§ **Task material**
>>>

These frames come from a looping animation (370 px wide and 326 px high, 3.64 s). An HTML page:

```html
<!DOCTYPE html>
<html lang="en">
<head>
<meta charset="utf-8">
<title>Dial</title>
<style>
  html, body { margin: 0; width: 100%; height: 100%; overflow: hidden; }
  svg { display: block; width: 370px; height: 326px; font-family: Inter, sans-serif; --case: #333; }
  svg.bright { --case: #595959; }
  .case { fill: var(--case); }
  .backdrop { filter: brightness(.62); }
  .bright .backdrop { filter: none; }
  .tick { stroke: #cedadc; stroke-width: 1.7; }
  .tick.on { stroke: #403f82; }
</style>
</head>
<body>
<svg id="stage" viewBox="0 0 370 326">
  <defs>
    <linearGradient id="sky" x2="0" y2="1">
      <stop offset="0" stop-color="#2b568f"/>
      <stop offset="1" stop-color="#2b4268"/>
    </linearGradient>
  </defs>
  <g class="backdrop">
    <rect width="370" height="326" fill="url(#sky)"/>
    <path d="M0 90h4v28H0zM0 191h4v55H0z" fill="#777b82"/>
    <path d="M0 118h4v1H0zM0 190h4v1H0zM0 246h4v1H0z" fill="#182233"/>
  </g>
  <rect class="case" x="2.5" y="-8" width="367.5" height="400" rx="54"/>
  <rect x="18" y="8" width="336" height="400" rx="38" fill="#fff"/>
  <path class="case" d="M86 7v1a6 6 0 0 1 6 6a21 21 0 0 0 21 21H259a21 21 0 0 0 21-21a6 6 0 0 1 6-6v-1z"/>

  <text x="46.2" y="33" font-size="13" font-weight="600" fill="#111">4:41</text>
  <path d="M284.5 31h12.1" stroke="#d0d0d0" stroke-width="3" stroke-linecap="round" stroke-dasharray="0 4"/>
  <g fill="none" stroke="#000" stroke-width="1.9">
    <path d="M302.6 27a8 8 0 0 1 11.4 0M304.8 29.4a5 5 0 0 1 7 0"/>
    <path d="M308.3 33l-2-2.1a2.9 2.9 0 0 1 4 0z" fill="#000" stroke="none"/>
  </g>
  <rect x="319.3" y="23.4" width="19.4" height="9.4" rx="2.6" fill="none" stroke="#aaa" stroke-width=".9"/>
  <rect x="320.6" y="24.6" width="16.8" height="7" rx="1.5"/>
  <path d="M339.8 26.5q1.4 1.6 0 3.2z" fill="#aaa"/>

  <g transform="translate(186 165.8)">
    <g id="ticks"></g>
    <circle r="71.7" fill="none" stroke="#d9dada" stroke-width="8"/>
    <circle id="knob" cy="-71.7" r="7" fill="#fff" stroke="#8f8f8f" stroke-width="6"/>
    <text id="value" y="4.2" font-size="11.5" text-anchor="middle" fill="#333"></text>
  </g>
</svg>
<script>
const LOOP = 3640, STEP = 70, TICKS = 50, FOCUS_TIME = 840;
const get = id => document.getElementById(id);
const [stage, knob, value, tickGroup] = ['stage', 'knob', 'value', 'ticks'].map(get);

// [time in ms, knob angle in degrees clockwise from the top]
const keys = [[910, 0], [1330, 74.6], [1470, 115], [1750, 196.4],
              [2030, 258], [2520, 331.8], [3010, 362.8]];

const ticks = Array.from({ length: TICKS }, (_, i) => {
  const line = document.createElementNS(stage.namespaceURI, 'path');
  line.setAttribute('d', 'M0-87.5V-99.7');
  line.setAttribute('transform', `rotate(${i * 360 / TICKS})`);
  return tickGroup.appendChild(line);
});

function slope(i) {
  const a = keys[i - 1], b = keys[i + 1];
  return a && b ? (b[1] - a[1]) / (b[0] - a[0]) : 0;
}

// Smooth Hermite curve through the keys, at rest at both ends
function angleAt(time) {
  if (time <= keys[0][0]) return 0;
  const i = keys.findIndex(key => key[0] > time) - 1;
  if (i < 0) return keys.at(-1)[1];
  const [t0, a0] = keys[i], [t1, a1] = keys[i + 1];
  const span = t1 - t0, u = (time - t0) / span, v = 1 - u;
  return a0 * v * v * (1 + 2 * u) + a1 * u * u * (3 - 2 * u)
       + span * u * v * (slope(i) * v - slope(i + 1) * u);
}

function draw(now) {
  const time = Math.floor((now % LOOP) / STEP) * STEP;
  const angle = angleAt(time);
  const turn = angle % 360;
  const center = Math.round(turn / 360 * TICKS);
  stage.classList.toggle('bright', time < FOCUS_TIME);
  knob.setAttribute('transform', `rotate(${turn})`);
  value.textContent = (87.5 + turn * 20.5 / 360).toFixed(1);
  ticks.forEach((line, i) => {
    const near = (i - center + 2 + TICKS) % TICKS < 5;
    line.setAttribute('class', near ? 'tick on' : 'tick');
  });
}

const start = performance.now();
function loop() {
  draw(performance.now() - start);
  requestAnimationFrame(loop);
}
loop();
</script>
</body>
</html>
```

<<<
>>>

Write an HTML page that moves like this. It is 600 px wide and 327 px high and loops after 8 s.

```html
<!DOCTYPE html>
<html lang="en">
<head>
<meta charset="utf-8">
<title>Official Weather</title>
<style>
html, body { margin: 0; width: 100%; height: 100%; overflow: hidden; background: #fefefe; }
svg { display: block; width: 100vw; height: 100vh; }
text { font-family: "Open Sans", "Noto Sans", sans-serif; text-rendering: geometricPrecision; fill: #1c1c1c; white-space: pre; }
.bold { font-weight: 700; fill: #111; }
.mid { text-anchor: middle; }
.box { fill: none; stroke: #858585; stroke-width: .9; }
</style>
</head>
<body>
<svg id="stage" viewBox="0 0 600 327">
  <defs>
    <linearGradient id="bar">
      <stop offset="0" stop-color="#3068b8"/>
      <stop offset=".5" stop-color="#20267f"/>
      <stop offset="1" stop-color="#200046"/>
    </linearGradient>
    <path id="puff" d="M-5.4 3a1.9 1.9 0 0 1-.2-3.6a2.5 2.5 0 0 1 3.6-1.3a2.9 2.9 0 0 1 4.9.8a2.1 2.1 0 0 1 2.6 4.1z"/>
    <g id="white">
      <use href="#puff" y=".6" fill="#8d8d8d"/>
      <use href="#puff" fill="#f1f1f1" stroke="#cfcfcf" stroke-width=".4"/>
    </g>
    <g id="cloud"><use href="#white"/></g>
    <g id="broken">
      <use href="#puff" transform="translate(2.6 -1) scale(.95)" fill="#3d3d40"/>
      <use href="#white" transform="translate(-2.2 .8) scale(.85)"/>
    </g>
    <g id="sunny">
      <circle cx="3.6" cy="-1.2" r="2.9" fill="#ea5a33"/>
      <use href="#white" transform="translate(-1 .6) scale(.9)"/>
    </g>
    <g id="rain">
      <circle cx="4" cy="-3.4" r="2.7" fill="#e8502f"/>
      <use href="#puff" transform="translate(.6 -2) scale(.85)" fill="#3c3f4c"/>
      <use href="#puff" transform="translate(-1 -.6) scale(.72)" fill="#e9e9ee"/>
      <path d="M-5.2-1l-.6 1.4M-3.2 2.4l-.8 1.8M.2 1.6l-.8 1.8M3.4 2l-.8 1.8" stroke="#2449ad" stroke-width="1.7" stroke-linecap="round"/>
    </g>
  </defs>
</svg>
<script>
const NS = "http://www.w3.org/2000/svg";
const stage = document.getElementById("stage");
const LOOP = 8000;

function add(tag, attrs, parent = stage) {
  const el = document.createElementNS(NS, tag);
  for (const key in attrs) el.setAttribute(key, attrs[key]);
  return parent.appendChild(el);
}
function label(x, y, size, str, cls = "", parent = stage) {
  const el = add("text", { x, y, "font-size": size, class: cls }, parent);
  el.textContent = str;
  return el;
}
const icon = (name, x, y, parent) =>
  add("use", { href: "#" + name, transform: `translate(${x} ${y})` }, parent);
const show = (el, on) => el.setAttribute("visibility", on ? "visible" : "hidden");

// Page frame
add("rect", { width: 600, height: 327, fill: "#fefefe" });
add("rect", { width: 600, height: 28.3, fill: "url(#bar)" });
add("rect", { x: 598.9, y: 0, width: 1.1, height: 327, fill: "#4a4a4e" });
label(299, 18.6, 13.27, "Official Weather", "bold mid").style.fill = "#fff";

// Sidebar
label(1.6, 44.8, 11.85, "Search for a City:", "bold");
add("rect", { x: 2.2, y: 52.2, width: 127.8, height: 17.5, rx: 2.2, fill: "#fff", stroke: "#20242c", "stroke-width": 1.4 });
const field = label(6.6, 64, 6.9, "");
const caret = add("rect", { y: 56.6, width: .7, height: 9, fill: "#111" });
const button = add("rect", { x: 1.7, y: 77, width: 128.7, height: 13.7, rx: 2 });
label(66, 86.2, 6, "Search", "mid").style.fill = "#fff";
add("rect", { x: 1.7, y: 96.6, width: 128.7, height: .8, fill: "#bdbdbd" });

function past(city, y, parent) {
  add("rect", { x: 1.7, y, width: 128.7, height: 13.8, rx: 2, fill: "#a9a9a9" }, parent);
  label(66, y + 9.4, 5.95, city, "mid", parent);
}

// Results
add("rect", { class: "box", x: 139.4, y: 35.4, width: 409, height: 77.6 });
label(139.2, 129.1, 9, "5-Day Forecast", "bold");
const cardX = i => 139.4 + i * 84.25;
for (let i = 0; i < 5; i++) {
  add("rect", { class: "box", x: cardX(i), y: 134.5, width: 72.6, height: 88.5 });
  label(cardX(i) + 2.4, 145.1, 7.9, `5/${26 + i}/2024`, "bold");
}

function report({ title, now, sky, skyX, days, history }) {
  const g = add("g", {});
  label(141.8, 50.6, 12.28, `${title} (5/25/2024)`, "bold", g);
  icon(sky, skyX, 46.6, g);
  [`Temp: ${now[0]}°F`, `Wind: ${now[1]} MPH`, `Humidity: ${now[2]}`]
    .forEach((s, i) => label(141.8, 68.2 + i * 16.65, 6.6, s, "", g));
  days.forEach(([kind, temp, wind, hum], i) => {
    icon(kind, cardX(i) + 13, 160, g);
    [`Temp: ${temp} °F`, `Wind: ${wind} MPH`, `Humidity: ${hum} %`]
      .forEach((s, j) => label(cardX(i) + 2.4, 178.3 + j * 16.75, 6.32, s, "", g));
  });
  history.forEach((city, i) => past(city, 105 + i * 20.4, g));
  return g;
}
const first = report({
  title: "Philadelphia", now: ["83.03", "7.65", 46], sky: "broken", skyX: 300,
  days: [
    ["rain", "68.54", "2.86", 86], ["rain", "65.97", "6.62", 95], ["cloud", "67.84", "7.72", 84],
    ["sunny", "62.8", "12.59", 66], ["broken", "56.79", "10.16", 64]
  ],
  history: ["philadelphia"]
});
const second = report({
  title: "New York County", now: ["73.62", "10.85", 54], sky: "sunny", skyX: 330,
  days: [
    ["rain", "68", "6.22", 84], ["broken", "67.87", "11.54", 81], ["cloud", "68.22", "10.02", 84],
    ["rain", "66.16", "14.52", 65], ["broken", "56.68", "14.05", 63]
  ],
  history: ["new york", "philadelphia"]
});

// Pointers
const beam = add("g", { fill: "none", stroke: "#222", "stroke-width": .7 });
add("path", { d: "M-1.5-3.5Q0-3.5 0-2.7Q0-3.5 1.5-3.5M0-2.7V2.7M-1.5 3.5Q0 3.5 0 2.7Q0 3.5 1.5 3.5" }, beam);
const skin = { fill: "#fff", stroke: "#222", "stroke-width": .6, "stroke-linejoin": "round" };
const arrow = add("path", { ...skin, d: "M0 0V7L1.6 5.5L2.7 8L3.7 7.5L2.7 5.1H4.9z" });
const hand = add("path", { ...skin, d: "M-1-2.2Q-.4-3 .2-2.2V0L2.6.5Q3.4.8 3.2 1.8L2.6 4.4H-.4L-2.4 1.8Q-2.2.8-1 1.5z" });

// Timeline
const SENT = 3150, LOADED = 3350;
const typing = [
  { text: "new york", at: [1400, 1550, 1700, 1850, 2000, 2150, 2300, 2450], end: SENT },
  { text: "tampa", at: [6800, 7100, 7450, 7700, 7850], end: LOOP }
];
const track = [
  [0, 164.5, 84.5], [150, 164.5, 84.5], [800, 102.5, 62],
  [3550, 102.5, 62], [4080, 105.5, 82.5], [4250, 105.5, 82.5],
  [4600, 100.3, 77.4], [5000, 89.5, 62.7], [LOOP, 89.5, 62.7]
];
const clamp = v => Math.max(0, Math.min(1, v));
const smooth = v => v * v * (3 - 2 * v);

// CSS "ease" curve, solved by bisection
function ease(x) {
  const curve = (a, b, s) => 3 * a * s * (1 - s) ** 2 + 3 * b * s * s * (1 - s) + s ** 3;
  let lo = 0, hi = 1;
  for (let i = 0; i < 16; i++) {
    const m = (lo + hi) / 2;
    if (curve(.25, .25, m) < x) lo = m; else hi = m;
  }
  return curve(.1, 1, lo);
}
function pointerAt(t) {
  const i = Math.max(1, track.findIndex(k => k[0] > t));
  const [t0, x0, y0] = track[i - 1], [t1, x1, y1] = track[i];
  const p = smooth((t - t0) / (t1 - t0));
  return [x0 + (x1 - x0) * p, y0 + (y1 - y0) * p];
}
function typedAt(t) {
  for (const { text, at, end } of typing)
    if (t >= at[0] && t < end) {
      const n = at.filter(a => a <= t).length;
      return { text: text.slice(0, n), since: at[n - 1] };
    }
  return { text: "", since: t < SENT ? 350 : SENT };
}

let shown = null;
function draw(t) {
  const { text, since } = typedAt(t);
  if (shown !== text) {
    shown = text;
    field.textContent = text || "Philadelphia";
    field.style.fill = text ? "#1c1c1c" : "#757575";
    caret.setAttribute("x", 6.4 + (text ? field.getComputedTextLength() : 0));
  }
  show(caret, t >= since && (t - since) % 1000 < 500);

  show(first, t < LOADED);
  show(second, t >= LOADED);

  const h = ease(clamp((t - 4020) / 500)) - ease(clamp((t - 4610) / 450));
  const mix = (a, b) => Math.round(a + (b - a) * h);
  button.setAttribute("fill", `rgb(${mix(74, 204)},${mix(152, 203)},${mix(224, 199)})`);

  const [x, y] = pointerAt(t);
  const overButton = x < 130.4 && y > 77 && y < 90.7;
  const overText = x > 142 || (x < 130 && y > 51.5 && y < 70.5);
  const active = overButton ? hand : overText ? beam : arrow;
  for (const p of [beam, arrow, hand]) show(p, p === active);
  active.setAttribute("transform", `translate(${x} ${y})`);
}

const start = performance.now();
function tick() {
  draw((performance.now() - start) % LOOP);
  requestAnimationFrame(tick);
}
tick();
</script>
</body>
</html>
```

<<<
>>>

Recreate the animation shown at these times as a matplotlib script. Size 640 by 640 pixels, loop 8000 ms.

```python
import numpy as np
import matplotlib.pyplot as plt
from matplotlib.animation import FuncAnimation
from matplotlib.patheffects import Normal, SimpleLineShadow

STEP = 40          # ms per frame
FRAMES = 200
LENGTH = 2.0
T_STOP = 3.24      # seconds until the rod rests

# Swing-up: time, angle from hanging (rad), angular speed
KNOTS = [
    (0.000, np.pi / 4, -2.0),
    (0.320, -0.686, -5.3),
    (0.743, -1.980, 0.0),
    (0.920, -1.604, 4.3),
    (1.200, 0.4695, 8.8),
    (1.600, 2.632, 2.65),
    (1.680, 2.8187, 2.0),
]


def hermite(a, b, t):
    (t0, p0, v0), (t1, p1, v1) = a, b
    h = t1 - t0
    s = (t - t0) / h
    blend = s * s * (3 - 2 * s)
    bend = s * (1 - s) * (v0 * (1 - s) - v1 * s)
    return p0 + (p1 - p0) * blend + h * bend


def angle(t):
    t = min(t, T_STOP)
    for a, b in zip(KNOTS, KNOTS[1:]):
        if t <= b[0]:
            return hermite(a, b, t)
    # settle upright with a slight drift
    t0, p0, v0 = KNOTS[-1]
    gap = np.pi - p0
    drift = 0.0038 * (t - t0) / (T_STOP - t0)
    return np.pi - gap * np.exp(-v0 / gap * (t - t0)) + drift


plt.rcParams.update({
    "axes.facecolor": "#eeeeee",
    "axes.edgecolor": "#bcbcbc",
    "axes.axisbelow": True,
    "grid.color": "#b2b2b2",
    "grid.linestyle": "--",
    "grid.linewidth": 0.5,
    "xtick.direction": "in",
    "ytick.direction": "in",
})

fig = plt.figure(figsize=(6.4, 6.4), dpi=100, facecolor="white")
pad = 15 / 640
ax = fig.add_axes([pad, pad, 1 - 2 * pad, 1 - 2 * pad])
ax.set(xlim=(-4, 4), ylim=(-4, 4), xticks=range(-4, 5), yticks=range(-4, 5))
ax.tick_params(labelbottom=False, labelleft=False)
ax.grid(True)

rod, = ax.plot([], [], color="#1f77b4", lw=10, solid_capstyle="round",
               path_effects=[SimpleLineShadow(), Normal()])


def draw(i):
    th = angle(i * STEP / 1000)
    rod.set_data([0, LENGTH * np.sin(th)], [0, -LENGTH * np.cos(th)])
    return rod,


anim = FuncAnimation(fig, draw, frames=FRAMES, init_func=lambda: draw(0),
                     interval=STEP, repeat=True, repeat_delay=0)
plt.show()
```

<<<

§ **Exercise goal**
Please filter the entries for the word "href" and copy the lines that have it.

§ **Response area**
      <use href="#puff" y=".6" fill="#8d8d8d"/>
      <use href="#puff" fill="#f1f1f1" stroke="#cfcfcf" stroke-width=".4"/>
    <g id="cloud"><use href="#white"/></g>
      <use href="#puff" transform="translate(2.6 -1) scale(.95)" fill="#3d3d40"/>
      <use href="#white" transform="translate(-2.2 .8) scale(.85)"/>
      <use href="#white" transform="translate(-1 .6) scale(.9)"/>
      <use href="#puff" transform="translate(.6 -2) scale(.85)" fill="#3c3f4c"/>
      <use href="#puff" transform="translate(-1 -.6) scale(.72)" fill="#e9e9ee"/>
  add("use", { href: "#" + name, transform: `translate(${x} ${y})` }, parent);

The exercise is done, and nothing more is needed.